The homeowner plaintiffs sued for breach of fiduciary duty under two counts -- one derivative claim on behalf of the association and one claim as individual homeowners whose property values were allegedly harmed by the directors' inaction. In response, board members argued that the homeowners lacked standing to sue in both claims -- for the individual claim, because the property value claim did not constitute a separate and distinct harm to the individual homeowners. For the derivative claim, the board members argued that only the board itself may bring a derivative action against third parties. The trial court agreed and dismissed both claims; the homeowners appealed.

In its analysis, the appeals court pointed out that shareholders have an undisputed right to sue their own boards of directors; the question was whether they may file a derivative claim against third parties (in this case, the former directors). The court concluded that they could, pointing out that the right to file a derivative suit puts homeowners into the association's shoes.

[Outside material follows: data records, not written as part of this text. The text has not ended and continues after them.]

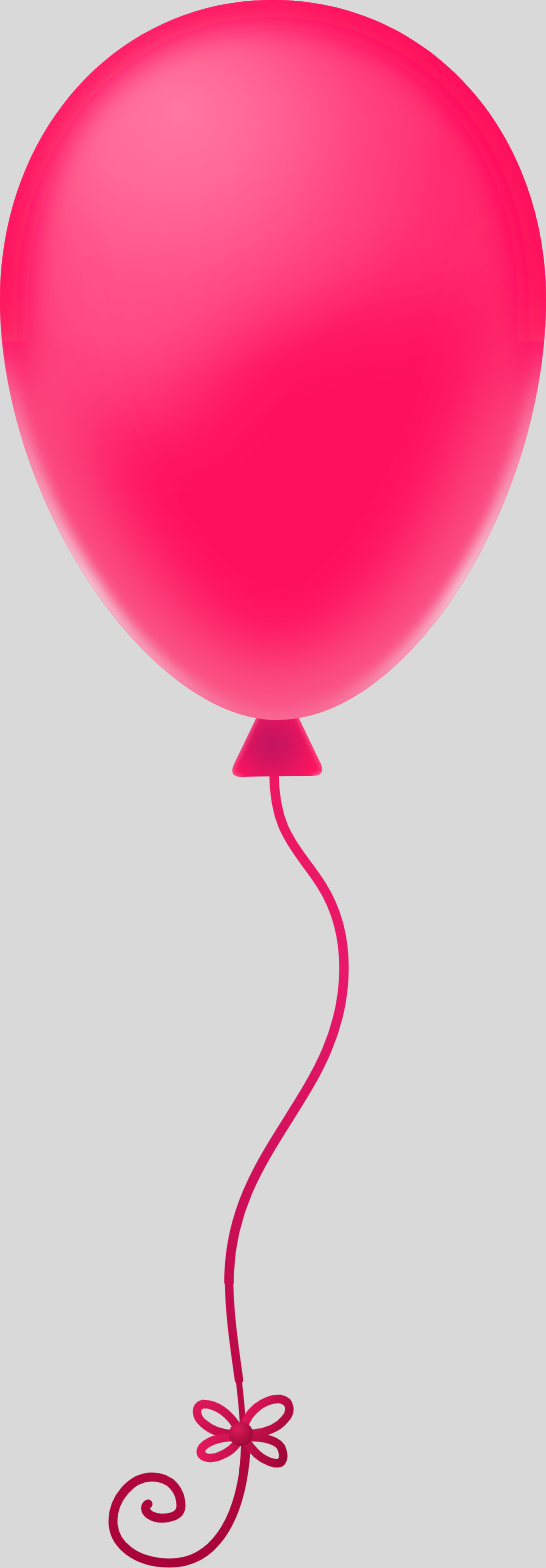
<!DOCTYPE html>
<html lang="en">
<head>
<meta charset="utf-8">
<title>Pink balloon</title>
<style>
:root {
  --backdrop: #d9d9d9;
  --balloon: #ff105c;
  --glow: #ff8aae;
  --sheen: #f8648f;
  --rim: #f3dfe4;
  --string-light: #ee1862;
  --string-mid: #d0105a;
  --string-dark: #a80339;
  --bow-light: #ee1862;
  --bow-dark: #9c0636;
  --neck-shade: #c4145f;
}
html, body { margin: 0; background: var(--backdrop); overflow: hidden; }
svg { display: block; width: 546px; height: 1568px; }
.string, .loop { fill: none; stroke-linecap: round; stroke-linejoin: round; }
.string { stroke: url(#string-fade); }
.loop { stroke-width: 8.5; }
</style>
</head>
<body>
<svg viewBox="0 0 546 1568" role="img" aria-label="Pink balloon on a curling string tied with a bow">
  <defs>
    <path id="balloon-shape" d="M273 0C118 0 0 130 0 300C0 500 150 720 277 720C410 720 546 500 546 300C546 130 428 0 273 0Z"/>
    <path id="neck-shape" d="M258 714L234 764Q228 777 242 777L312 776Q326 776 321 764L297 714Z"/>
    <clipPath id="balloon-clip"><use href="#balloon-shape"/></clipPath>
    <clipPath id="neck-clip"><use href="#neck-shape"/></clipPath>

    <radialGradient id="highlight" gradientUnits="userSpaceOnUse" cx="180" cy="110" r="270">
      <stop offset="0" stop-color="var(--glow)"/>
      <stop offset=".3" stop-color="var(--glow)" stop-opacity=".72"/>
      <stop offset=".65" stop-color="var(--glow)" stop-opacity=".28"/>
      <stop offset="1" stop-color="var(--glow)" stop-opacity="0"/>
    </radialGradient>
    <linearGradient id="upper-sheen" x1="0" y1="0" x2="1" y2="0">
      <stop offset="0" stop-color="var(--glow)" stop-opacity=".48"/>
      <stop offset=".5" stop-color="var(--glow)" stop-opacity=".36"/>
      <stop offset="1" stop-color="var(--glow)" stop-opacity=".18"/>
    </linearGradient>
    <linearGradient id="rim-fade" gradientUnits="userSpaceOnUse" x1="0" y1="330" x2="0" y2="720">
      <stop offset="0" stop-color="var(--rim)" stop-opacity="0"/>
      <stop offset=".35" stop-color="var(--rim)" stop-opacity=".6"/>
      <stop offset=".65" stop-color="var(--rim)"/>
      <stop offset=".86" stop-color="var(--rim)" stop-opacity=".6"/>
      <stop offset="1" stop-color="var(--rim)" stop-opacity=".15"/>
    </linearGradient>
    <linearGradient id="side-fade" gradientUnits="userSpaceOnUse" x1="0" y1="220" x2="0" y2="720">
      <stop offset="0" stop-color="var(--sheen)" stop-opacity="0"/>
      <stop offset=".45" stop-color="var(--sheen)" stop-opacity=".75"/>
      <stop offset="1" stop-color="var(--sheen)" stop-opacity=".9"/>
    </linearGradient>
    <linearGradient id="crown-fade" gradientUnits="userSpaceOnUse" x1="0" y1="0" x2="0" y2="400">
      <stop offset="0" stop-color="var(--balloon)"/>
      <stop offset=".7" stop-color="var(--balloon)" stop-opacity=".85"/>
      <stop offset="1" stop-color="var(--balloon)" stop-opacity="0"/>
    </linearGradient>
    <radialGradient id="neck-fill" gradientUnits="userSpaceOnUse" cx="272" cy="744" r="46">
      <stop offset="0" stop-color="var(--neck-shade)"/>
      <stop offset=".35" stop-color="#d2145f"/>
      <stop offset="1" stop-color="#fb1460"/>
    </radialGradient>
    <linearGradient id="string-fade" gradientUnits="userSpaceOnUse" x1="0" y1="776" x2="0" y2="1568">
      <stop offset="0" stop-color="var(--string-light)"/>
      <stop offset=".25" stop-color="#e8186a"/>
      <stop offset=".5" stop-color="var(--string-mid)"/>
      <stop offset=".85" stop-color="#b30840"/>
      <stop offset="1" stop-color="var(--string-dark)"/>
    </linearGradient>
    <linearGradient id="bow-fade" gradientUnits="userSpaceOnUse" x1="240" y1="1400" x2="294" y2="1432">
      <stop offset="0" stop-color="var(--bow-light)"/>
      <stop offset="1" stop-color="var(--bow-dark)"/>
    </linearGradient>
    <linearGradient id="bow-fade-left" gradientUnits="userSpaceOnUse" x1="198" y1="1400" x2="240" y2="1440">
      <stop offset="0" stop-color="#e0185c"/>
      <stop offset="1" stop-color="#b80a46"/>
    </linearGradient>
    <linearGradient id="bow-fade-low" gradientUnits="userSpaceOnUse" x1="198" y1="1436" x2="290" y2="1462">
      <stop offset="0" stop-color="#e8185f"/>
      <stop offset="1" stop-color="var(--bow-dark)"/>
    </linearGradient>
    <radialGradient id="knot-fill" cx=".35" cy=".3" r=".75">
      <stop offset="0" stop-color="#dc1a58"/>
      <stop offset="1" stop-color="#9a0a35"/>
    </radialGradient>

    <filter id="blur-wide" x="-50%" y="-50%" width="200%" height="200%"><feGaussianBlur stdDeviation="42"/></filter>
    <filter id="blur-side" x="-20%" y="-20%" width="140%" height="140%"><feGaussianBlur stdDeviation="34"/></filter>
    <filter id="blur-edge" x="-20%" y="-20%" width="140%" height="140%"><feGaussianBlur stdDeviation="15"/></filter>
    <filter id="blur-rim" x="-20%" y="-20%" width="140%" height="140%"><feGaussianBlur stdDeviation="7"/></filter>
    <filter id="blur-small" x="-20%" y="-20%" width="140%" height="140%"><feGaussianBlur stdDeviation="2"/></filter>
  </defs>

  <rect width="546" height="1568" fill="var(--backdrop)"/>

  <g id="string">
    <path class="string" stroke-width="9.5" d="M274 772C274 836 300 850 322 886C337 910 344 940 344 968C344 1096 229 1146 229 1282"/>
    <path class="string" stroke-width="8.5" d="M229 1275C229 1312 234 1344 239 1380"/>
    <path class="string" stroke-width="6" d="M237.5 1370C240 1390 243 1412 243 1434"/>
    <path class="string" stroke-width="8" d="M245 1440C245 1455 244 1465 243 1472"/>
    <path class="string" stroke-width="9" d="M246 1450C241 1525 211 1563 170 1563C135 1563 113 1544 113 1521C113 1499 131 1477 152 1477C172 1477 181 1492 181 1506C181 1520 158 1520 150 1515C144 1511 145 1506 148 1504"/>
  </g>

  <g id="bow">
    <path class="loop" stroke="url(#bow-fade)" d="M243 1432C245 1412 265 1398 280 1399C292 1401 291 1413 285 1419C275 1432 258 1434 243 1434"/>
    <path class="loop" stroke="url(#bow-fade-left)" d="M240 1432C230 1412 215 1404 203 1404C194 1406 196 1417 203 1423C214 1433 228 1435 240 1434"/>
    <path class="loop" stroke="url(#bow-fade-low)" d="M238 1437C220 1436 204 1442 201 1450C199 1458 210 1459 217 1457C229 1453 236 1447 240 1438"/>
    <path class="loop" stroke="url(#bow-fade-low)" d="M244 1438C256 1436 275 1438 281 1447C285 1456 284 1465 274 1463C260 1460 252 1450 244 1438"/>
    <circle cx="241" cy="1434" r="12" fill="url(#knot-fill)"/>
  </g>

  <g id="neck" clip-path="url(#neck-clip)">
    <use href="#neck-shape" fill="url(#neck-fill)"/>
    <path d="M258 714L234 764Q228 777 242 777M297 714L321 764Q326 776 312 776" fill="none" stroke="#ff6c98" stroke-width="3" filter="url(#blur-small)"/>
  </g>

  <g id="balloon" clip-path="url(#balloon-clip)">
    <use href="#balloon-shape" fill="var(--balloon)"/>
    <path id="upper-glow" d="M20 40H526V290C420 320 270 270 215 370C190 440 90 440 30 390Z" fill="url(#upper-sheen)" filter="url(#blur-wide)"/>
    <use href="#balloon-shape" fill="none" stroke="url(#side-fade)" stroke-width="110" filter="url(#blur-side)"/>
    <use href="#balloon-shape" fill="none" stroke="url(#crown-fade)" stroke-width="56" filter="url(#blur-edge)"/>
    <circle id="bright-spot" cx="180" cy="110" r="270" fill="url(#highlight)" opacity=".75"/>
    <use href="#balloon-shape" fill="none" stroke="url(#crown-fade)" stroke-width="34" filter="url(#blur-edge)"/>
    <use href="#balloon-shape" fill="none" stroke="url(#rim-fade)" stroke-width="15" filter="url(#blur-rim)"/>
  </g>
</svg>
</body>
</html>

This means that they are acting on behalf of the association, the opinion said, not usurping its undisputed right to sue third parties. The relevant section of the Illinois Condominium Property Act does not prevent derivative claims by homeowners, the court wrote, so it saw no reason to deviate from caselaw on derivative actions.

However, the individual claims by the homeowners, that their properties' values had declined because of the board's inaction, still failed, the court decided. It found that damage to property values can be separate and distinct even if it's the same kind of damage -- ownership is separate, and thus harm to ownership is separate. More persuasive to the court was the defendants' argument that the damage to the units' value was not direct damage, but an indirect result of damage done to the entire building by the embezzlement. Again relying on caselaw on derivative actions, the court pointed out that shareholders may not sue as individuals when the harm they allege is indirect and shared by all shareholders.

Finally, the court ruled that alleging violations of the Condo Act and the association's bylaws was sufficient to allege breach of fiduciary duty. It also dismissed the defendants' contention that allowing the suit would impermissibly interfere with directors' business judgment, because directors must exercise due care, and whether they did so is a question of fact that should be tried. Thus, the appeals court affirmed the dismissal of the individual claims but reversed the dismissal of the derivative claim and sent it back to the trial court.

With offices in Chicago and Oakbrook Terrace, Illinois, DiTommaso-Lubin represents shareholders, homeowners and others who need help asserting their rights after a board refuses to do so. Our Chicago and Naperville area real-estate trial attorneys handle many different types of real-estate litigation. We handle both individual consumer protection lawsuits and consumer class actions on behalf of clients throughout Illinois, as well as in partnership with firms in other states. If you would like to learn more, please contact us to set up a consultation.